Two stories have emerged on the influenza front, both dealing with potential vaccines — one specific to avian H5N1 flu and the other an all-around flu panacea.
U.S. government scientists say they have successfully tested in people a vaccine that they believe can protect against the strain of avian influenza that is spreading in birds in Asia and Russia. Health officials have been racing to develop a vaccine because they worry that, if the H5N1 strain mutates and combines with a human influenza virus to create a new virus, it could spread rapidly through the world.
Tens of millions of birds have died from infection and culling to prevent spread of the virus. As of Aug. 5 112 people have been infected, and 57 have died from the H5N1 strain of avian influenza.
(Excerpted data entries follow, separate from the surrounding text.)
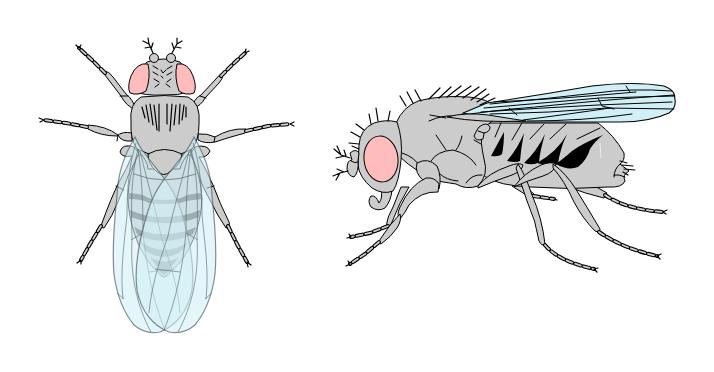
<!DOCTYPE html>
<html lang="en">
<head>
<meta charset="utf-8">
<title>Fruit fly, dorsal and lateral views</title>
<style>
:root { --paper: #fff; --body: #ccc; --ink: #000; --eye: #ffbcbc; --wing: #d0eff6; --band: #555; }
html, body { margin: 0; background: var(--paper); overflow: hidden; }
svg { display: block; width: 714px; height: 372px; }
.body { fill: var(--body); stroke: var(--ink); stroke-width: 1; stroke-linejoin: round; }
.eye { fill: var(--eye); stroke: var(--ink); stroke-width: 1; }
.line { fill: none; stroke: var(--ink); stroke-width: 1; stroke-linecap: round; }
.bristle { fill: none; stroke: var(--ink); stroke-width: 1.2; stroke-linecap: round; }
.marking { fill: var(--ink); }
.band { fill: var(--band); }
.tarsus-edge, .tarsus-fill { fill: none; stroke-linecap: round; stroke-dasharray: 6 3; }
.tarsus-edge { stroke: var(--ink); stroke-width: 4; }
.tarsus-fill { stroke: var(--body); stroke-width: 1.8; }
.dorsal-wing { fill: var(--wing); fill-opacity: .58; stroke: #45545a; stroke-opacity: .65; stroke-width: 1.2; }
.vein { fill: none; stroke: #52666d; stroke-opacity: .6; stroke-width: 1; }
.side-wing { fill: var(--wing); stroke: var(--ink); stroke-width: 1.1; }
</style>
</head>
<body>
<svg viewBox="0 0 714 372" role="img" aria-label="A fruit fly drawn from above and from the side">
  <defs>
    <path id="tarsus-front-left" d="M105 73 L92 60 L79 48"/>
    <path id="tarsus-front-right" d="M221 76 L233 64 L245 53"/>
    <path id="tarsus-mid-left" d="M87 127 L66 123 L44 120"/>
    <path id="tarsus-mid-right" d="M246 131 L268 126 L290 124"/>
    <path id="tarsus-hind-left" d="M101 226 L90 244 L81 260"/>
    <path id="tarsus-hind-right" d="M228 226 L238 246 L247 262"/>
    <path id="tarsus-side-front" d="M379 242 L365 254 L350 264"/>
    <path id="tarsus-side-far-front" d="M388 226 L370 233 L351 237"/>
    <path id="tarsus-side-mid" d="M545 245 Q558 261 594 269"/>
    <path id="tarsus-side-hind" d="M599 232 Q622 248 657 256"/>
    <path id="tarsus-side-far-hind" d="M605 195 Q625 209 663 212"/>
    <path id="tarsus-side-far-mid" d="M533 196 L554 199"/>
    <path id="dorsal-wing-half" d="M135 137 C124 156 118 172 117 196 C114 224 112 252 114 274 C117 297 125 314 134 325 C141 331 150 334 160 332 C176 326 188 311 192 290 C195 267 190 240 181 211 C173 184 157 171 143 151 Q139 146 135 137Z"/>
    <g id="dorsal-veins">
      <path d="M136 143 C129 164 127 189 127 216 C124 244 120 272 123 299"/>
      <path d="M138 149 C131 176 131 205 132 239 C130 276 137 306 151 332"/>
      <path d="M138 149 C142 177 143 205 143 232 C147 273 154 303 165 330"/>
      <path d="M140 151 C148 185 157 214 161 236 C172 268 178 290 180 313"/>
      <path d="M131 240 L143 233 M149 272 L174 269 M117 293 L124 299"/>
    </g>
  </defs>

  <g id="dorsal-view">
    <g id="dorsal-legs">
      <path class="body" d="M136 110 Q126 106 121 96 L108 79 Q103 74 104 71 Q109 71 113 77 L126 94 Q133 99 136 110Z"/>
      <path class="line" d="M120 96 L128 96"/>
      <path class="body" d="M193 108 Q193 99 201 95 L215 80 Q219 74 223 74 Q223 79 219 83 L205 98 Q201 106 193 108Z"/>
      <path class="line" d="M200 96 L206 98"/>
      <path class="body" d="M132 133 Q122 131 117 136 Q101 136 88 129 Q86 126 88 125 Q106 126 118 135 Q121 142 132 141Z"/>
      <path class="body" d="M198 134 Q207 133 215 137 Q230 128 246 129 Q248 132 245 133 Q230 137 215 142 Q205 144 198 140Z"/>
      <path class="line" d="M118 135 L117 141 M215 137 L214 142"/>
      <path class="body" d="M134 147 Q122 143 120 152 Q122 158 132 156 Q127 168 119 182 Q111 198 102 223 Q100 228 104 228 Q113 215 117 204 Q124 188 128 176 L139 153Z"/>
      <path class="body" d="M195 147 Q207 144 210 151 Q207 158 199 157 Q207 171 213 185 Q220 204 229 222 Q231 228 226 228 Q217 215 211 202 Q202 187 198 173 L191 153Z"/>
      <path class="line" d="M116 186 L124 190 M207 188 L214 186"/>
      <g class="tarsus-edge"><use href="#tarsus-front-left"/><use href="#tarsus-front-right"/><use href="#tarsus-mid-left"/><use href="#tarsus-mid-right"/><use href="#tarsus-hind-left"/><use href="#tarsus-hind-right"/></g>
      <g class="tarsus-fill"><use href="#tarsus-front-left"/><use href="#tarsus-front-right"/><use href="#tarsus-mid-left"/><use href="#tarsus-mid-right"/><use href="#tarsus-hind-left"/><use href="#tarsus-hind-right"/></g>
      <path class="bristle" d="M79 48 L76 45 M79 48 L81 45 M245 53 L249 51 M245 53 L246 49 M44 120 L39 118 M44 120 L40 122 M290 124 L294 122 M290 124 L294 126 M81 260 L77 263 M81 260 L81 264 M247 262 L248 267 M247 262 L251 265"/>
    </g>

    <g id="dorsal-abdomen">
      <path class="body" d="M138 155 Q128 176 128 199 C129 225 140 257 158 272 Q164 282 170 272 C190 257 201 225 202 199 Q201 176 191 155Z"/>
      <g class="band">
        <path d="M128 193 Q145 194 148 198 Q164 202 181 198 Q186 194 202 193 L202 199 Q187 200 180 203 Q164 205 149 203 Q143 199 128 199Z"/>
        <path d="M130 210 Q148 218 164 217 Q184 217 200 210 L199 217 Q181 224 164 223 Q147 223 131 217Z"/>
        <path d="M134 227 Q149 235 164 234 Q182 234 196 227 L193 234 Q179 241 164 241 Q148 241 137 234Z"/>
        <path d="M141 242 Q153 250 164 250 Q177 250 188 242 L184 249 Q175 257 164 257 Q153 257 145 250Z"/>
        <path d="M150 257 Q164 266 179 257 L171 267 Q164 282 158 268Z"/>
      </g>
      <path class="line" d="M134 174 Q164 186 196 174"/>
    </g>

    <g id="dorsal-thorax">
      <path class="body" d="M141 97 Q164 94 188 97 Q201 103 199 124 Q199 140 192 149 Q181 162 180 169 L148 169 Q148 161 137 149 Q130 139 131 122 Q129 104 141 97Z"/>
      <path class="body" d="M148 154 Q164 145 182 154 Q181 164 171 171 Q164 178 156 171 Q148 164 148 154Z"/>
      <path class="line" d="M137 149 L149 154 M192 149 L181 154"/>
      <path class="bristle" d="M142 107 L145 118 M146 105 L149 122 M150 104 L153 125 M154 105 L157 130 M159 104 L159 131 M167 104 L167 124 M172 104 L170 131 M176 105 L174 125 M180 104 L179 124 M184 105 L182 120 M186 107 L186 117"/>
    </g>

    <g id="dorsal-head">
      <path class="body" d="M147 62 Q164 56 180 62 Q190 74 192 91 Q178 96 163 95 Q145 96 132 91 Q136 70 147 62Z"/>
      <path class="eye" d="M148 64 Q137 62 131 76 Q127 87 130 93 Q138 96 146 91 Q151 77 148 64Z"/>
      <path class="eye" d="M177 64 Q188 62 193 76 Q197 87 194 93 Q186 96 179 91 Q174 77 177 64Z"/>
      <circle class="body" cx="154" cy="58" r="4.5"/><circle class="body" cx="171" cy="58" r="4.5"/>
      <path class="bristle" d="M153 53 L149 44 L143 41 M150 47 L145 48 M149 44 L148 38 M151 49 L153 43 M172 53 L177 44 L182 41 M176 47 L181 48 M177 44 L177 38 M174 49 L172 43"/>
      <path class="line" d="M153 66 L158 69 M153 72 L158 75 M154 79 L159 82 M155 87 L159 84 M172 66 L167 69 M172 72 L167 75 M171 79 L167 82 M170 87 L166 84 M161 70 L163 73 L166 70 M161 76 L163 78"/>
    </g>

    <g id="dorsal-wings">
      <use href="#dorsal-wing-half" class="dorsal-wing"/>
      <use href="#dorsal-veins" class="vein"/>
      <g transform="matrix(-1 0 0 1 329 0)">
        <use href="#dorsal-wing-half" class="dorsal-wing"/>
        <use href="#dorsal-veins" class="vein"/>
      </g>
    </g>
  </g>

  <g id="side-view">
    <g id="side-far-legs">
      <path class="body" d="M409 187 Q399 203 392 222 Q389 229 386 227 Q387 217 393 207 L401 187Z"/>
      <path class="body" d="M518 181 L534 194 L531 198 L512 186Z"/>
      <path class="body" d="M570 180 Q590 182 607 193 L604 198 Q586 194 566 186Z"/>
      <g class="tarsus-edge"><use href="#tarsus-side-far-front"/><use href="#tarsus-side-far-hind"/><use href="#tarsus-side-far-mid"/></g>
      <g class="tarsus-fill"><use href="#tarsus-side-far-front"/><use href="#tarsus-side-far-hind"/><use href="#tarsus-side-far-mid"/></g>
      <path class="bristle" d="M351 237 L347 238 M351 237 L349 234 M663 212 L667 210 M663 212 L666 214 M554 199 L557 200"/>
    </g>

    <g id="side-abdomen">
      <path class="body" d="M482 123 L598 123 Q614 135 624 153 Q625 161 620 164 L629 171 Q622 175 625 181 Q622 188 608 187 Q570 190 531 187 Q499 186 484 176 Q477 149 482 123Z"/>
      <path class="line" d="M501 123 L495 137 M522 123 L512 140 M544 124 L530 139 M566 124 L550 139 M600 128 L577 139 M620 164 Q614 169 614 177 M614 175 Q619 174 625 177"/>
      <path d="M600 143 L601 158" stroke="#eee"/>
      <path class="bristle" d="M620 161 L627 163 M622 165 L633 166 M624 169 L635 170 M623 172 L628 175"/>
      <g class="marking">
        <path d="M504 132 Q498 143 491 156 Q499 157 502 154 Q504 145 504 132Z"/>
        <path d="M524 133 Q518 148 507 161 Q516 163 520 161 Q521 148 524 133Z"/>
        <path d="M545 134 Q537 151 524 163 Q534 166 539 162 Q540 151 545 134Z"/>
        <path d="M567 134 Q558 151 537 163 Q548 167 558 164 Q560 149 567 134Z"/>
        <path d="M603 135 Q583 143 572 151 Q563 159 556 164 Q568 171 578 167 Q587 160 590 149 Q595 141 603 135Z"/>
      </g>
    </g>

    <g id="side-thorax">
      <path class="body" d="M396 123 Q403 107 418 101 Q440 95 469 97 Q489 99 495 107 L495 119 Q486 125 482 131 Q480 142 484 159 Q489 175 478 186 Q466 190 456 184 L437 181 Q416 172 400 157Z"/>
      <path class="line" d="M429 121 Q442 115 454 116 L495 120 M430 115 L446 118 M436 135 L446 150 M462 136 Q460 145 456 150 M431 161 Q437 151 453 150 Q469 154 476 165 M440 174 Q446 180 458 181 M474 140 L481 144 M466 183 Q472 174 482 175 M402 153 Q415 157 420 167"/>
      <path class="body" d="M479 127 Q487 121 490 127 Q490 132 484 133 L483 139 Q476 142 474 136 Q476 131 479 127Z"/>
      <path class="line" d="M478 131 L484 133"/>
      <path class="bristle" d="M406 106 L400 96 M413 103 L407 92 M421 101 L415 90 M429 99 L440 88 M439 98 L451 87 M447 97 L461 86 M455 97 L471 86 M463 98 L479 87 M471 100 L486 89 M477 102 L489 94 M480 105 L495 98 M480 108 L494 103"/>
    </g>

    <g id="side-wings">
      <path class="side-wing" d="M487 103 Q540 95 592 86 Q634 81 664 86 Q676 91 674 97 Q668 107 638 112 Q590 118 550 118 L481 117 L463 113Z"/>
      <path class="side-wing" d="M450 117 Q484 111 535 107 Q602 100 674 95 Q678 107 669 113 Q650 122 620 122 L525 122Z"/>
      <path class="body" d="M447 117 Q465 112 488 115 L526 121 Q480 123 447 117Z"/>
      <path class="line" d="M490 104 Q544 99 596 93 Q630 88 672 91 M484 108 Q542 103 600 98 L675 96 M494 102 Q560 99 636 92 M481 112 Q539 108 598 105 L672 102 M490 114 Q550 113 607 108 L674 109 M523 120 Q570 114 610 108 M598 98 L602 106 L614 109 M626 86 L630 92 M527 121 Q585 121 632 114 M509 108 L517 115"/>
    </g>

    <g id="side-legs">
      <path class="body" d="M417 163 Q428 157 437 166 Q442 177 439 189 Q430 187 424 181 Q414 173 417 163Z"/>
      <path class="body" d="M439 184 Q435 177 426 178 Q410 185 400 207 Q396 216 400 219 Q405 213 409 205 Q421 191 438 192Z"/>
      <path class="body" d="M400 214 Q390 224 381 238 Q377 244 381 244 Q391 237 397 228 Q402 220 400 214Z"/>
      <path class="body" d="M478 186 Q488 173 509 166 Q519 162 523 165 Q522 171 512 175 Q494 181 478 188Z"/>
      <path class="body" d="M518 164 Q525 174 532 195 Q542 218 545 244 Q542 247 539 241 Q536 221 527 201 Q520 180 516 168Z"/>
      <path class="body" d="M514 187 Q524 173 541 165 Q551 161 556 164 Q555 172 543 176 Q526 181 514 187Z"/>
      <path class="body" d="M553 164 Q566 173 577 191 Q590 212 600 229 Q600 233 595 231 Q583 219 574 202 Q564 180 553 168Z"/>
      <g class="tarsus-edge"><use href="#tarsus-side-front"/><use href="#tarsus-side-mid"/><use href="#tarsus-side-hind"/></g>
      <g class="tarsus-fill"><use href="#tarsus-side-front"/><use href="#tarsus-side-mid"/><use href="#tarsus-side-hind"/></g>
      <path class="bristle" d="M350 264 L346 266 M350 264 L348 261 M594 269 L598 268 M594 269 L597 272 M657 256 L661 254 M657 256 L660 259"/>
    </g>

    <g id="side-head">
      <path class="body" d="M381 189 Q383 198 379 203 Q376 195 371 196 Q367 201 371 207 Q378 212 385 208 Q391 201 392 190Z"/>
      <path class="body" d="M359 145 Q360 129 374 123 Q386 119 397 122 Q403 139 401 160 Q399 182 393 191 Q383 195 372 188 Q359 177 358 165Z"/>
      <ellipse class="eye" cx="381" cy="159" rx="17" ry="23" transform="rotate(-6 381 159)"/>
      <path class="body" d="M350 153 Q356 148 359 153 L358 161 Q359 172 354 177 Q348 176 347 169 Q347 160 352 160Z"/>
      <path class="line" d="M351 161 Q355 164 358 162"/>
      <path class="bristle" d="M350 158 L341 155 L334 149 M345 156 L336 158 M341 155 L337 146 M346 156 L344 150 M348 171 L340 173 L333 176 M344 172 L337 169 M340 173 L336 180 M359 144 L349 143 M360 137 L351 132 M364 130 L356 124 M371 124 L369 114 M378 121 L376 108 M388 121 L390 111 M359 149 L352 146"/>
    </g>
  </g>
</svg>
</body>
</html>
So far, there has been no sustained human-to-human transmission.
Dr. Anthony S. Fauci, director of the National Institute of Allergy and Infectious Diseases, said that while the vaccine that has undergone preliminary tests could be used on an emergency basis if a
pandemic developed, it would still be several months before that vaccine is tested further and, if licensed, offered to the public. He cautioned: “We don’t have all the vaccine we need to meet the possible demand. The critical issue now is, can we make enough vaccine, given the well-known inability of the vaccine industry to make enough vaccine.”
Dr. Fauci has said that tests so far have shown that the new vaccine produced a strong immune response among the small group of healthy adults under age 65 who volunteered to receive it, although the doses needed were higher than in the standard influenza vaccine offered each year. The vaccine, developed with genetic engineering techniques, is intended to protect against infection, not to treat those who are sick.
Because the vaccine is made in chicken eggs, “a potential major stumbling block” to successful mass production is the number of eggs farmers can supply to vaccine manufacturers, Dr. Fauci said.
The additional tests are needed in part to determine the optimal dose of vaccine; how many shots people will need for protection; and whether adding another ingredient called an adjuvant to the vaccine could raise the potency of lower doses, stretching the number of people that could be protected. Even when these tests are completed, more time will be needed before the U.S. Food and Drug Administration can license the human vaccine and before policy makers determine when and how it should be administered.
The United States is thought to be the only country that has produced a human vaccine against the H5N1 influenza strain. Australia, Canada, France, Japan and the United Kingdom are among countries where scientists are trying to develop human avian influenza vaccines, according to the World Health Organization.
In the United Kingdon, scientists are making a vaccine that could provide lifelong protection against all types of flu in a single vaccination. Currently, at-risk people in the UK — the elderly and ill — need annual flu shots, and there is no vaccine available yet guaranteed to beat avian influenza. Biotechnology firm Acambis, in Cambridge, U.K., says it hopes its vaccine will target numerous mutations that presently allow flu to evade attack. However, the work is very early and is years away from being tested in humans.
Each year, winter flu kills around 4,000 people in the U.K. Globally, between 500,000 and 1 million people die each year from influenza. If the avian influenza virus currently circulating in Asia were to mutate and spread from person to person, it could kill as many people as the 1918 Spanish flu, which claimed between 20 and 40 million lives.